L.A. Affairs is our weekly column about the current dating scene in and around Los Angeles -- and finding romance in a wired world. If you've got a story to tell, we want to hear it. We pay $300 per published column. Past columns and submission guidelines are at latimes.com/laaffairs
We needed crystals.
So we took the exit north, Topanga Canyon Boulevard. He was driving, weaving tales like highway.
I turned to look at him. He was handsome and blond, a divorced former TV star. I was a red-haired yoga teacher and former model still mourning a failed relationship. When we met three years ago on my first trip to California, we'd both been broken. Him, by the promise of the Hollywood sign gleaming like fake teeth. Me, by the skyscrapers that were swords, really, in a sliver of land.
We stayed in touch while he relocated constantly after his divorce, hashing out a dotted line of temporary homes across America. He texted and called, telling me he was trying to get back West, to be near his small daughter. In my Manhattan home, I froze after getting laid off and broken up with. We kept each other company and offered support by phone. We hovered near romance. But then one of us would disappear.
When I had the chance to teach a yoga workshop in Santa Monica, I took it, in part so I could see him. He had made it back to L.A.
"Let's shop for crystals when I get there," I'd texted, half as a joke. "Maybe they'll heal us."
When I arrived he met me — still gorgeous, though he looked more tired. Our hug fit perfectly.
Now on the way toward the canyon, I lowered the car window, my elbow jutting into sun. Back East, days were gray, and, during those that weren't, the sun shone only in small strips between buildings. We covered miles of land that looked untouched, but I guessed it was touched. That was how things were between us: They looked one way but were secretly the opposite.
We pulled into a store parking lot where a sign read "Unusual things." He'd seen wind-chimes there once. "They probably have crystals," he said. "This is your kind of place."
We walked right to the rocks. "Rose quartz for heart. Hematite for grounding," the sales clerk instructed. I got a quartz necklace too.
On the ride back, I held the hematite to begin grounding. For a while, he'd seemed unreal, showing up only in my phone, but now he was at the wheel with a real profile and everything.
He told me about his acting days, his ex and daughter. "She's the best thing I've ever done," he said. It was the first time I'd had feelings for a man with a child. His dedication as a father was attractive.
High dust became low ocean. We climbed onto the beach. He watched me while I watched the surf. I pretended not to notice. Giving up my flirtation with water, I sat near him, leaning close. His voice, once only in the phone, now felt full and deep.
"I've always loved that house," he whispered. I followed his eyes to a buttercream mansion hugging the cliff. "It used to be yellow. It faded. Everything changes."

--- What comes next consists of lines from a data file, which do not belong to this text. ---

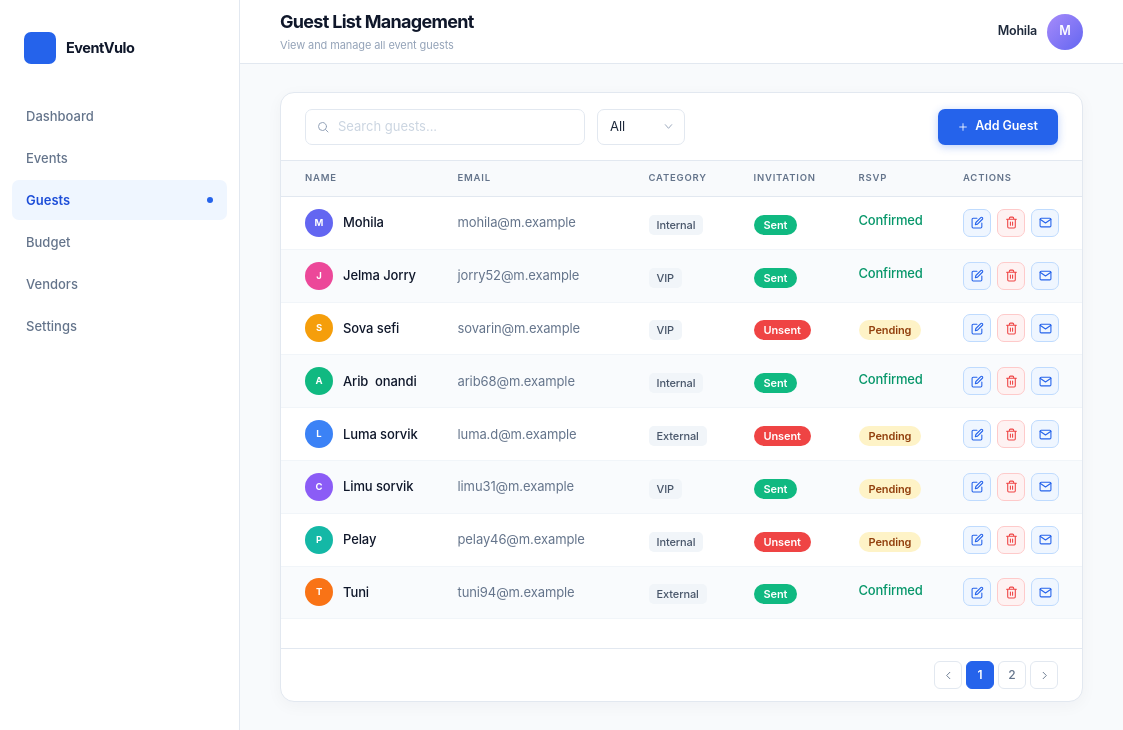
<!DOCTYPE html>
<html lang="en">
<head>
<meta charset="utf-8">
<title>Guest List Management</title>
<style>
:root {
  --blue: #2563eb; --blue-deep: #1d4ed8; --blue-soft: #eff6ff; --blue-line: #bfdbfe;
  --ink: #1e293b; --ink-strong: #0f172a; --slate: #64748b; --muted: #94a3b8; --faint: #cbd5e1;
  --line: #e2e8f0; --line-soft: #f1f5f9; --page: #f8fafc; --white: #fff;
  --green: #10b981; --green-text: #059669; --red: #ef4444; --red-soft: #fef2f2; --red-line: #fecaca;
  --amber-soft: #fef3c7; --amber-text: #92400e;
}
* { box-sizing: border-box; margin: 0; padding: 0; }
html, body { width: 1123px; height: 730px; overflow: hidden; }
body { display: flex; background: var(--page); color: var(--ink); font: 13px/1.3 Inter, "Open Sans", sans-serif; }
a { color: inherit; text-decoration: none; }
svg { display: block; fill: none; stroke: currentColor; stroke-width: 2; stroke-linecap: round; stroke-linejoin: round; }

.sidebar { flex: none; width: 240px; padding: 32px 12px 0; background: var(--white); border-right: 1px solid var(--line); }
.brand { display: flex; align-items: center; gap: 10px; height: 32px; margin: 0 12px 32px; font-size: 14.5px; font-weight: 700; letter-spacing: -.5px; color: var(--ink-strong); }
.brand-mark { width: 32px; height: 32px; border-radius: 7px; background: var(--blue); }
.nav { display: flex; flex-direction: column; gap: 2px; }
.nav a { display: flex; align-items: center; justify-content: space-between; height: 40px; padding: 0 14px; border-radius: 7px; font-weight: 500; color: var(--slate); }
.nav .current { background: var(--blue-soft); color: var(--blue-deep); font-weight: 600; }
.current::after { content: ""; width: 6px; height: 6px; border-radius: 50%; background: var(--blue); }

.content { flex: none; width: 883px; }
.topbar { display: flex; align-items: center; justify-content: space-between; height: 64px; padding: 0 40px; background: var(--white); border-bottom: 1px solid var(--line); }
h1 { font-size: 18px; line-height: 24px; font-weight: 700; letter-spacing: -.7px; color: var(--ink-strong); }
.subtitle { margin-top: 3px; font-size: 11px; line-height: 16px; letter-spacing: -.1px; color: var(--muted); }
.account { display: flex; align-items: center; gap: 10px; font-size: 12.5px; font-weight: 600; letter-spacing: -.2px; }
.account-avatar { display: grid; place-items: center; width: 36px; height: 36px; border-radius: 50%; background: linear-gradient(135deg, #a78bfa, #6366f1); color: var(--white); }

.card { display: flex; flex-direction: column; width: 803px; height: 610px; margin: 28px 40px 0; background: var(--white); border: 1px solid var(--line); border-radius: 14px; overflow: hidden; box-shadow: 0 4px 16px #0f172a0a; }
.toolbar { display: flex; align-items: center; gap: 12px; flex: none; height: 67px; padding: 0 24px; }
.search, .filter { display: flex; align-items: center; height: 36px; border: 1px solid var(--line); border-radius: 7px; }
.search { gap: 9px; width: 280px; padding: 0 11px; color: var(--faint); }
.search svg { color: var(--muted); }
.filter { justify-content: space-between; width: 88px; padding: 0 10px 0 12px; color: var(--ink); }
.filter svg { color: var(--muted); }
.add { display: flex; align-items: center; justify-content: center; gap: 7px; width: 120px; height: 36px; margin-left: auto; border-radius: 7px; background: var(--blue); color: var(--white); font-size: 12.5px; font-weight: 600; letter-spacing: -.1px; box-shadow: 0 2px 8px #2563eb4d; }

table, thead, tbody { display: block; }
tr { display: grid; grid-template-columns: 152.5px 191px 105px 105px 104.5px 96px; align-items: center; padding: 0 24px; }
th, td { text-align: left; white-space: pre; }
thead tr { height: 37px; background: var(--page); border-top: 1px solid var(--line); border-bottom: 1px solid var(--line); }
th { font-size: 9.5px; font-weight: 600; letter-spacing: .8px; color: var(--slate); }
tbody tr { height: 52.8px; border-bottom: 1px solid var(--line-soft); }
tbody tr:nth-child(even) { background: #f9fbfd; }
.guest { display: flex; align-items: center; gap: 10px; font-weight: 500; letter-spacing: -.1px; color: var(--ink-strong); }
.avatar { display: grid; place-items: center; width: 28px; height: 28px; border-radius: 50%; background: var(--tone); color: var(--white); font-size: 9.5px; font-weight: 700; }
.email { color: var(--slate); letter-spacing: -.1px; }
.tag, .badge { position: relative; top: 2px; display: inline-block; height: 20px; font-size: 11px; line-height: 20px; letter-spacing: -.1px; vertical-align: middle; }
.tag { padding: 0 8px; border-radius: 5px; background: var(--line-soft); color: #475569; font-weight: 500; }
.badge { padding: 0 10px; border-radius: 10px; font-weight: 600; }
.sent { background: var(--green); color: var(--white); }
.unsent { background: var(--red); color: var(--white); }
.pending { background: var(--amber-soft); color: var(--amber-text); }
.confirmed { position: relative; top: -2px; font-weight: 500; letter-spacing: -.2px; color: var(--green-text); }
.actions { display: flex; gap: 6px; }
.actions a { display: grid; place-items: center; width: 28px; height: 28px; border: 1px solid var(--blue-line); border-radius: 7px; background: var(--blue-soft); color: var(--blue); }
.actions .delete { border-color: var(--red-line); background: var(--red-soft); color: var(--red); }

.pagination { display: flex; align-items: center; justify-content: flex-end; gap: 4px; flex: none; height: 53px; margin-top: auto; padding: 0 24px; border-top: 1px solid var(--line); }
.pagination a { display: grid; place-items: center; width: 28px; height: 28px; border: 1px solid var(--line); border-radius: 6px; font-size: 12px; font-weight: 500; color: var(--slate); }
.pagination .active { border-color: var(--blue); background: var(--blue); color: var(--white); font-weight: 600; }
</style>
</head>
<body>
<svg width="0" height="0" style="position:absolute" aria-hidden="true">
  <defs>
    <symbol id="edit" viewBox="0 0 24 24"><path d="M11 4H4a2 2 0 0 0-2 2v14a2 2 0 0 0 2 2h14a2 2 0 0 0 2-2v-7"/><path d="M18 3a2 2 0 0 1 3 3l-9 9-4 1 1-4z"/></symbol>
    <symbol id="trash" viewBox="0 0 24 24"><path d="M3 6H21M19 6V20a2 2 0 0 1-2 2H7a2 2 0 0 1-2-2V6M8 6V4a2 2 0 0 1 2-2h4a2 2 0 0 1 2 2v2M10 11v6M14 11v6"/></symbol>
    <symbol id="mail" viewBox="0 0 24 24"><rect x="2" y="4" width="20" height="16" rx="2"/><path d="M22 6L12 13L2 6"/></symbol>
  </defs>
</svg>

<aside class="sidebar">
  <div class="brand"><span class="brand-mark"></span>EventVulo</div>
  <nav class="nav">
    <a href="#">Dashboard</a>
    <a href="#">Events</a>
    <a href="#" class="current">Guests</a>
    <a href="#">Budget</a>
    <a href="#">Vendors</a>
    <a href="#">Settings</a>
  </nav>
</aside>

<main class="content">
  <header class="topbar">
    <div>
      <h1>Guest List Management</h1>
      <p class="subtitle">View and manage all event guests</p>
    </div>
    <div class="account">Mohila<span class="account-avatar">M</span></div>
  </header>

  <section class="card">
    <div class="toolbar">
      <div class="search"><svg width="12" height="12" viewBox="0 0 24 24"><circle cx="11" cy="11" r="8"/><path d="M17 17L22 22"/></svg>Search guests...</div>
      <div class="filter">All<svg width="11" height="11" viewBox="0 0 24 24"><path d="M5 8L12 16L19 8"/></svg></div>
      <a href="#" class="add"><svg width="10" height="10" viewBox="0 0 24 24"><path d="M12 4V20M4 12H20"/></svg>Add Guest</a>
    </div>

    <table>
      <thead>
        <tr><th>NAME</th><th>EMAIL</th><th>CATEGORY</th><th>INVITATION</th><th>RSVP</th><th>ACTIONS</th></tr>
      </thead>
      <tbody>
        <tr style="--tone:#6366f1">
          <td class="guest"><span class="avatar">M</span>Mohila</td><td class="email">mohila@m.example</td>
          <td><span class="tag">Internal</span></td><td><span class="badge sent">Sent</span></td><td><span class="confirmed">Confirmed</span></td>
          <td class="actions"><a href="#" aria-label="Edit"><svg width="13" height="13"><use href="#edit"/></svg></a><a href="#" class="delete" aria-label="Delete"><svg width="13" height="13"><use href="#trash"/></svg></a><a href="#" aria-label="Send"><svg width="13" height="13"><use href="#mail"/></svg></a></td>
        </tr>
        <tr style="--tone:#ec4899">
          <td class="guest"><span class="avatar">J</span>Jelma Jorry</td><td class="email">jorry52@m.example</td>
          <td><span class="tag">VIP</span></td><td><span class="badge sent">Sent</span></td><td><span class="confirmed">Confirmed</span></td>
          <td class="actions"><a href="#" aria-label="Edit"><svg width="13" height="13"><use href="#edit"/></svg></a><a href="#" class="delete" aria-label="Delete"><svg width="13" height="13"><use href="#trash"/></svg></a><a href="#" aria-label="Send"><svg width="13" height="13"><use href="#mail"/></svg></a></td>
        </tr>
        <tr style="--tone:#f59e0b">
          <td class="guest"><span class="avatar">S</span>Sova sefi</td><td class="email">sovarin@m.example</td>
          <td><span class="tag">VIP</span></td><td><span class="badge unsent">Unsent</span></td><td><span class="badge pending">Pending</span></td>
          <td class="actions"><a href="#" aria-label="Edit"><svg width="13" height="13"><use href="#edit"/></svg></a><a href="#" class="delete" aria-label="Delete"><svg width="13" height="13"><use href="#trash"/></svg></a><a href="#" aria-label="Send"><svg width="13" height="13"><use href="#mail"/></svg></a></td>
        </tr>
        <tr style="--tone:#10b981">
          <td class="guest"><span class="avatar">A</span>Arib  onandi</td><td class="email">arib68@m.example</td>
          <td><span class="tag">Internal</span></td><td><span class="badge sent">Sent</span></td><td><span class="confirmed">Confirmed</span></td>
          <td class="actions"><a href="#" aria-label="Edit"><svg width="13" height="13"><use href="#edit"/></svg></a><a href="#" class="delete" aria-label="Delete"><svg width="13" height="13"><use href="#trash"/></svg></a><a href="#" aria-label="Send"><svg width="13" height="13"><use href="#mail"/></svg></a></td>
        </tr>
        <tr style="--tone:#3b82f6">
          <td class="guest"><span class="avatar">L</span>Luma sorvik</td><td class="email">luma.d@m.example</td>
          <td><span class="tag">External</span></td><td><span class="badge unsent">Unsent</span></td><td><span class="badge pending">Pending</span></td>
          <td class="actions"><a href="#" aria-label="Edit"><svg width="13" height="13"><use href="#edit"/></svg></a><a href="#" class="delete" aria-label="Delete"><svg width="13" height="13"><use href="#trash"/></svg></a><a href="#" aria-label="Send"><svg width="13" height="13"><use href="#mail"/></svg></a></td>
        </tr>
        <tr style="--tone:#8b5cf6">
          <td class="guest"><span class="avatar">C</span>Limu sorvik</td><td class="email">limu31@m.example</td>
          <td><span class="tag">VIP</span></td><td><span class="badge sent">Sent</span></td><td><span class="badge pending">Pending</span></td>
          <td class="actions"><a href="#" aria-label="Edit"><svg width="13" height="13"><use href="#edit"/></svg></a><a href="#" class="delete" aria-label="Delete"><svg width="13" height="13"><use href="#trash"/></svg></a><a href="#" aria-label="Send"><svg width="13" height="13"><use href="#mail"/></svg></a></td>
        </tr>
        <tr style="--tone:#14b8a6">
          <td class="guest"><span class="avatar">P</span>Pelay</td><td class="email">pelay46@m.example</td>
          <td><span class="tag">Internal</span></td><td><span class="badge unsent">Unsent</span></td><td><span class="badge pending">Pending</span></td>
          <td class="actions"><a href="#" aria-label="Edit"><svg width="13" height="13"><use href="#edit"/></svg></a><a href="#" class="delete" aria-label="Delete"><svg width="13" height="13"><use href="#trash"/></svg></a><a href="#" aria-label="Send"><svg width="13" height="13"><use href="#mail"/></svg></a></td>
        </tr>
        <tr style="--tone:#f97316">
          <td class="guest"><span class="avatar">T</span>Tuni</td><td class="email">tuni94@m.example</td>
          <td><span class="tag">External</span></td><td><span class="badge sent">Sent</span></td><td><span class="confirmed">Confirmed</span></td>
          <td class="actions"><a href="#" aria-label="Edit"><svg width="13" height="13"><use href="#edit"/></svg></a><a href="#" class="delete" aria-label="Delete"><svg width="13" height="13"><use href="#trash"/></svg></a><a href="#" aria-label="Send"><svg width="13" height="13"><use href="#mail"/></svg></a></td>
        </tr>
      </tbody>
    </table>

    <nav class="pagination" aria-label="Pages">
      <a href="#" aria-label="Previous"><svg width="11" height="11" viewBox="0 0 24 24"><path d="M15 5L8 12L15 19"/></svg></a>
      <a href="#" class="active">1</a>
      <a href="#">2</a>
      <a href="#" aria-label="Next"><svg width="11" height="11" viewBox="0 0 24 24"><path d="M9 5L16 12L9 19"/></svg></a>
    </nav>
  </section>
</main>
</body>
</html>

We were not talking about houses but about us. Soon I'd be leaving again, and we'd switch back to texting and distance.
Meanwhile, waves eroded and rebuilt, swept, replaced. If only we could let us go as easily as ocean.
As night fell we drove inland to a restaurant strung with white lights. We picked up his daughter on the way. She was a mini-him, with mini-him eyes. As soon as I met the pretty 7-year-old, I understood why he was still here, in this heartbreak city, and not with me, in mine.
Over dinner she played with a magic kit, making a red ball disappear again and again inside a blue egg. I pretended not to know how it worked. Then she asked to see my necklace and began swinging it in front of me.
"You're getting sleepy," she said.
I slid dramatically along the restaurant booth, closing my eyes.
"When I snap my fingers you'll sing a song, the best singer in the world." She snapped. I sang off-key.
Later, full and happy, we climbed into his car. I fantasized we were a family.
"What's that?" I asked his daughter. She was crammed next to a box in the backseat, slim legs folded like a cricket's.
"All daddy's things," she said.
I looked at him.
"I'm couch surfing in West Hollywood," he said.
Oh. So even if I relocated to be with him, he didn't have a place for me to move into or even visit.
I wanted to pack his stuff with mine and take him to New York, to show him my canyons and magic tricks. But I knew he couldn't, wouldn't leave her. For a moment I was jealous of a 7-year-old. I needed to grow up. As night fell, the block-toothed Hollywood sign was lit and the sword dagger lights of Manhattan were too far.
I left them the healing crystals. Later I walked from my hotel alone toward the rhythm of the sea.
Sarah Herrington is a writer whose work has appeared in the New York Times, Interview magazine and Poets & Writers magazine.